== Segment start ==
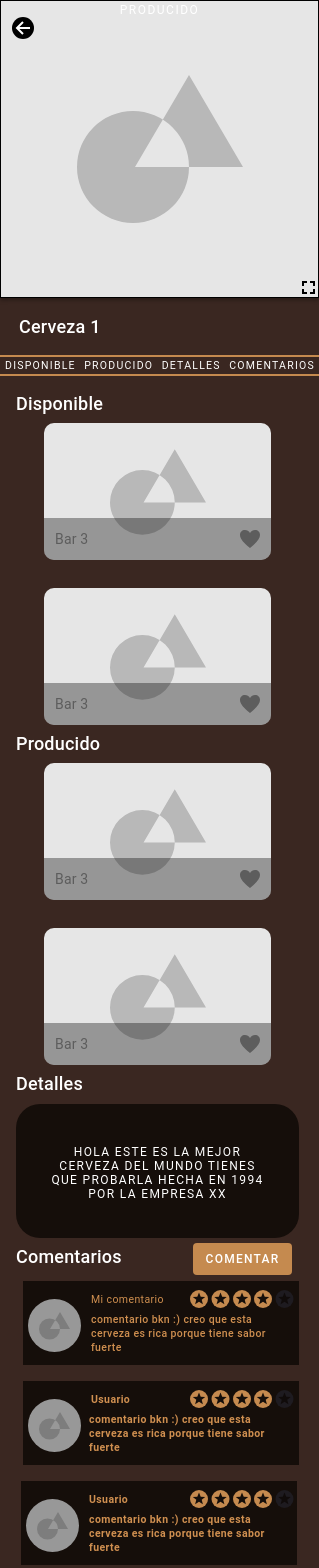
<!DOCTYPE html>
<html lang="es">
<head>
<meta charset="utf-8">
<title>Cerveza 1</title>
<style>
:root {
  --brown: #3a2721;
  --dark: #150e0a;
  --amber: #c58a4f;
  --amber-text: #cf8f50;
  --paper: #e6e6e6;
  --shape: #b8b8b8;
  --muted: #5d5d5d;
  --white: #fff;
}
* { box-sizing: border-box; margin: 0; padding: 0; }
html, body { width: 319px; height: 1568px; overflow: hidden; }
body { background: var(--brown); color: var(--white); font-family: Roboto, sans-serif; white-space: nowrap; }
svg { display: block; }
a { color: inherit; text-decoration: none; }
.defs { position: absolute; width: 0; height: 0; }
.hero { position: relative; height: 298px; border: 1px solid #000; background: var(--paper); box-shadow: 0 2px 4px rgba(0,0,0,.35); }
.hero-label { position: absolute; top: 2px; left: 0; width: 100%; text-align: center; font-size: 12px; line-height: 14px; letter-spacing: 1.5px; }
.hero-shapes { position: absolute; left: 76px; top: 74px; }
.back { position: absolute; left: 11px; top: 16px; }
.expand { position: absolute; left: 301px; top: 280px; }
.name { height: 57px; padding-left: 19px; line-height: 57px; }
h1, h2 { font-size: 18px; font-weight: 500; letter-spacing: .2px; }
.tabs { display: flex; justify-content: space-between; align-items: center; height: 21px; padding: 0 4px 0 5px; border: solid var(--amber); border-width: 2px 0; font-size: 10.5px; letter-spacing: 1.25px; }
.available { padding-top: 9px; }
h2 { height: 38px; padding-left: 16px; line-height: 38px; }
.cards { display: flex; flex-direction: column; align-items: center; gap: 28px; padding-right: 4px; }
.card { position: relative; width: 227px; height: 137px; border-radius: 10px; background: var(--paper); overflow: hidden; }
.card-shapes { position: absolute; left: 66px; top: 26px; }
.card-bar { position: absolute; left: 0; right: 0; bottom: 0; height: 42px; padding: 0 11px; display: flex; justify-content: space-between; align-items: center; background: rgba(0,0,0,.35); color: var(--muted); font-size: 14px; letter-spacing: .2px; }
.details { display: flex; justify-content: center; align-items: center; width: 283px; height: 134px; margin: 1px 0 0 16px; padding-top: 4px; border-radius: 24px; background: var(--dark); text-align: center; font-size: 12px; line-height: 14px; letter-spacing: 1.35px; }
.comments-head { display: flex; justify-content: space-between; height: 43px; padding: 0 27px 0 0; }
.comment-button { width: 99px; height: 32px; margin-top: 5px; border-radius: 4px; background: var(--amber); text-align: center; font-size: 12px; font-weight: 500; line-height: 33px; letter-spacing: 1.25px; }
.comments { display: flex; flex-direction: column; gap: 16px; padding-left: 23px; }
.comment { position: relative; display: flex; gap: 10px; width: 276px; height: 84px; padding: 18px 0 0 5px; background: var(--dark); color: var(--amber-text); font-size: 10.5px; line-height: 14px; letter-spacing: .4px; font-weight: 500; }
.comment-last { left: -2px; }
.avatar { flex: none; }
.comment-body { margin-top: -6px; }
.author { height: 20px; padding-left: 1px; }
.reader .author { padding-left: 2px; }
.reader .author, .reader p { font-weight: 600; }
.comment-last .author { padding-left: 0; }
.mine .comment-body { margin-left: 0; }
.reader .comment-body { margin-left: -2px; }
.comment-last .comment-body { margin-left: 0; }
.mine .author { padding-left: 0; font-weight: 400; }
.stars { position: absolute; top: 9px; right: 5px; }
.comment-last .stars { right: 3px; }
</style>
</head>
<body>
<svg class="defs" aria-hidden="true">
  <defs>
    <symbol id="placeholder" viewBox="0 0 166 148">
      <path fill="#b8b8b8" fill-rule="evenodd" d="M0 92a56 56 0 0 1 112 0a56 56 0 0 1-112 0zM112 0L166 92H58z"/>
    </symbol>
    <symbol id="heart" viewBox="0 0 20 18">
      <path fill="#5d5d5d" d="M10 18C4 13 0 9 0 5C0 2 2 0 5 0C7 0 9 1 10 3C11 1 13 0 15 0C18 0 20 2 20 5C20 9 16 13 10 18z"/>
    </symbol>
    <polygon id="star" points="0,-6.5 1.7,-2.2 6.2,-2 2.7,0.8 3.9,5.2 0,2.7 -3.9,5.2 -2.7,0.8 -6.2,-2 -1.7,-2.2"/>
    <g id="star-on"><circle r="9" fill="#c58a4f"/><use href="#star" fill="#150e0a"/></g>
    <g id="star-off"><circle r="9" fill="#1e1b20"/><use href="#star" fill="#100b0a"/></g>
    <symbol id="rating" viewBox="0 0 104 18">
      <use href="#star-on" x="9" y="9"/><use href="#star-on" x="30.5" y="9"/><use href="#star-on" x="52" y="9"/><use href="#star-on" x="73" y="9"/><use href="#star-off" x="94.5" y="9"/>
    </symbol>
    <symbol id="avatar" viewBox="0 0 53 53">
      <circle cx="26.5" cy="26.5" r="26.5" fill="#989898"/>
      <path fill="#7d7d7d" fill-rule="evenodd" d="M11 30a10.500 10.500 0 0 1 21 0a10.500 10.500 0 0 1-21 0zM32 13L42 30H22z"/>
    </symbol>
  </defs>
</svg>

<header class="hero">
  <svg class="hero-shapes" width="166" height="148"><use href="#placeholder"/></svg>
  <div class="hero-label">PRODUCIDO</div>
  <a class="back" href="#" aria-label="Volver">
    <svg width="22" height="22" viewBox="0 0 22 22"><circle cx="11" cy="11" r="11"/><path d="M18 11H5M11 5L5 11L11 17" fill="none" stroke="#fff" stroke-width="2"/></svg>
  </a>
  <a class="expand" href="#" aria-label="Ampliar">
    <svg width="13" height="13" viewBox="0 0 13 13"><path d="M1 5V1H5M8 1H12V5M12 8V12H8M5 12H1V8" fill="none" stroke="#000" stroke-width="2"/></svg>
  </a>
</header>

<h1 class="name">Cerveza 1</h1>
<nav class="tabs">
  <a href="#">DISPONIBLE</a><a href="#">PRODUCIDO</a><a href="#">DETALLES</a><a href="#">COMENTARIOS</a>
</nav>

<main>
  <section class="available">
    <h2>Disponible</h2>
    <div class="cards">
      <article class="card">
        <svg class="card-shapes" width="96" height="86"><use href="#placeholder"/></svg>
        <div class="card-bar"><span>Bar 3</span><svg width="20" height="18"><use href="#heart"/></svg></div>
      </article>
      <article class="card">
        <svg class="card-shapes" width="96" height="86"><use href="#placeholder"/></svg>
        <div class="card-bar"><span>Bar 3</span><svg width="20" height="18"><use href="#heart"/></svg></div>
      </article>
    </div>
  </section>

  <section>
    <h2>Producido</h2>
    <div class="cards">
      <article class="card">
        <svg class="card-shapes" width="96" height="86"><use href="#placeholder"/></svg>
        <div class="card-bar"><span>Bar 3</span><svg width="20" height="18"><use href="#heart"/></svg></div>
      </article>
      <article class="card">
        <svg class="card-shapes" width="96" height="86"><use href="#placeholder"/></svg>
        <div class="card-bar"><span>Bar 3</span><svg width="20" height="18"><use href="#heart"/></svg></div>
      </article>
    </div>
  </section>

  <section>
    <h2>Detalles</h2>
    <p class="details">HOLA ESTE ES LA MEJOR<br>CERVEZA DEL MUNDO TIENES<br>QUE PROBARLA HECHA EN 1994<br>POR LA EMPRESA XX</p>
  </section>

  <section>
    <div class="comments-head">
      <h2>Comentarios</h2>
      <a class="comment-button" href="#">COMENTAR</a>
    </div>
    <div class="comments">
      <article class="comment mine">
        <svg class="avatar" width="53" height="53"><use href="#avatar"/></svg>
        <div class="comment-body">
          <div class="author">Mi comentario</div>
          <p>comentario bkn :) creo que esta<br>cerveza es rica porque tiene sabor<br>fuerte</p>
        </div>
        <svg class="stars" width="104" height="18"><use href="#rating"/></svg>
      </article>
      <article class="comment reader">
        <svg class="avatar" width="53" height="53"><use href="#avatar"/></svg>
        <div class="comment-body">
          <div class="author">Usuario</div>
          <p>comentario bkn :) creo que esta<br>cerveza es rica porque tiene sabor<br>fuerte</p>
        </div>
        <svg class="stars" width="104" height="18"><use href="#rating"/></svg>
      </article>
      <article class="comment reader comment-last">
        <svg class="avatar" width="53" height="53"><use href="#avatar"/></svg>
        <div class="comment-body">
          <div class="author">Usuario</div>
          <p>comentario bkn :) creo que esta<br>cerveza es rica porque tiene sabor<br>fuerte</p>
        </div>
        <svg class="stars" width="104" height="18"><use href="#rating"/></svg>
      </article>
    </div>
  </section>
</main>
</body>
</html>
== Segment end ==
* _WHAT THIS TASK INVOLVES_: Check each line of the records above for the word "reader", count the lines that have it, and give only the count.

* _TASK ANSWER_: 5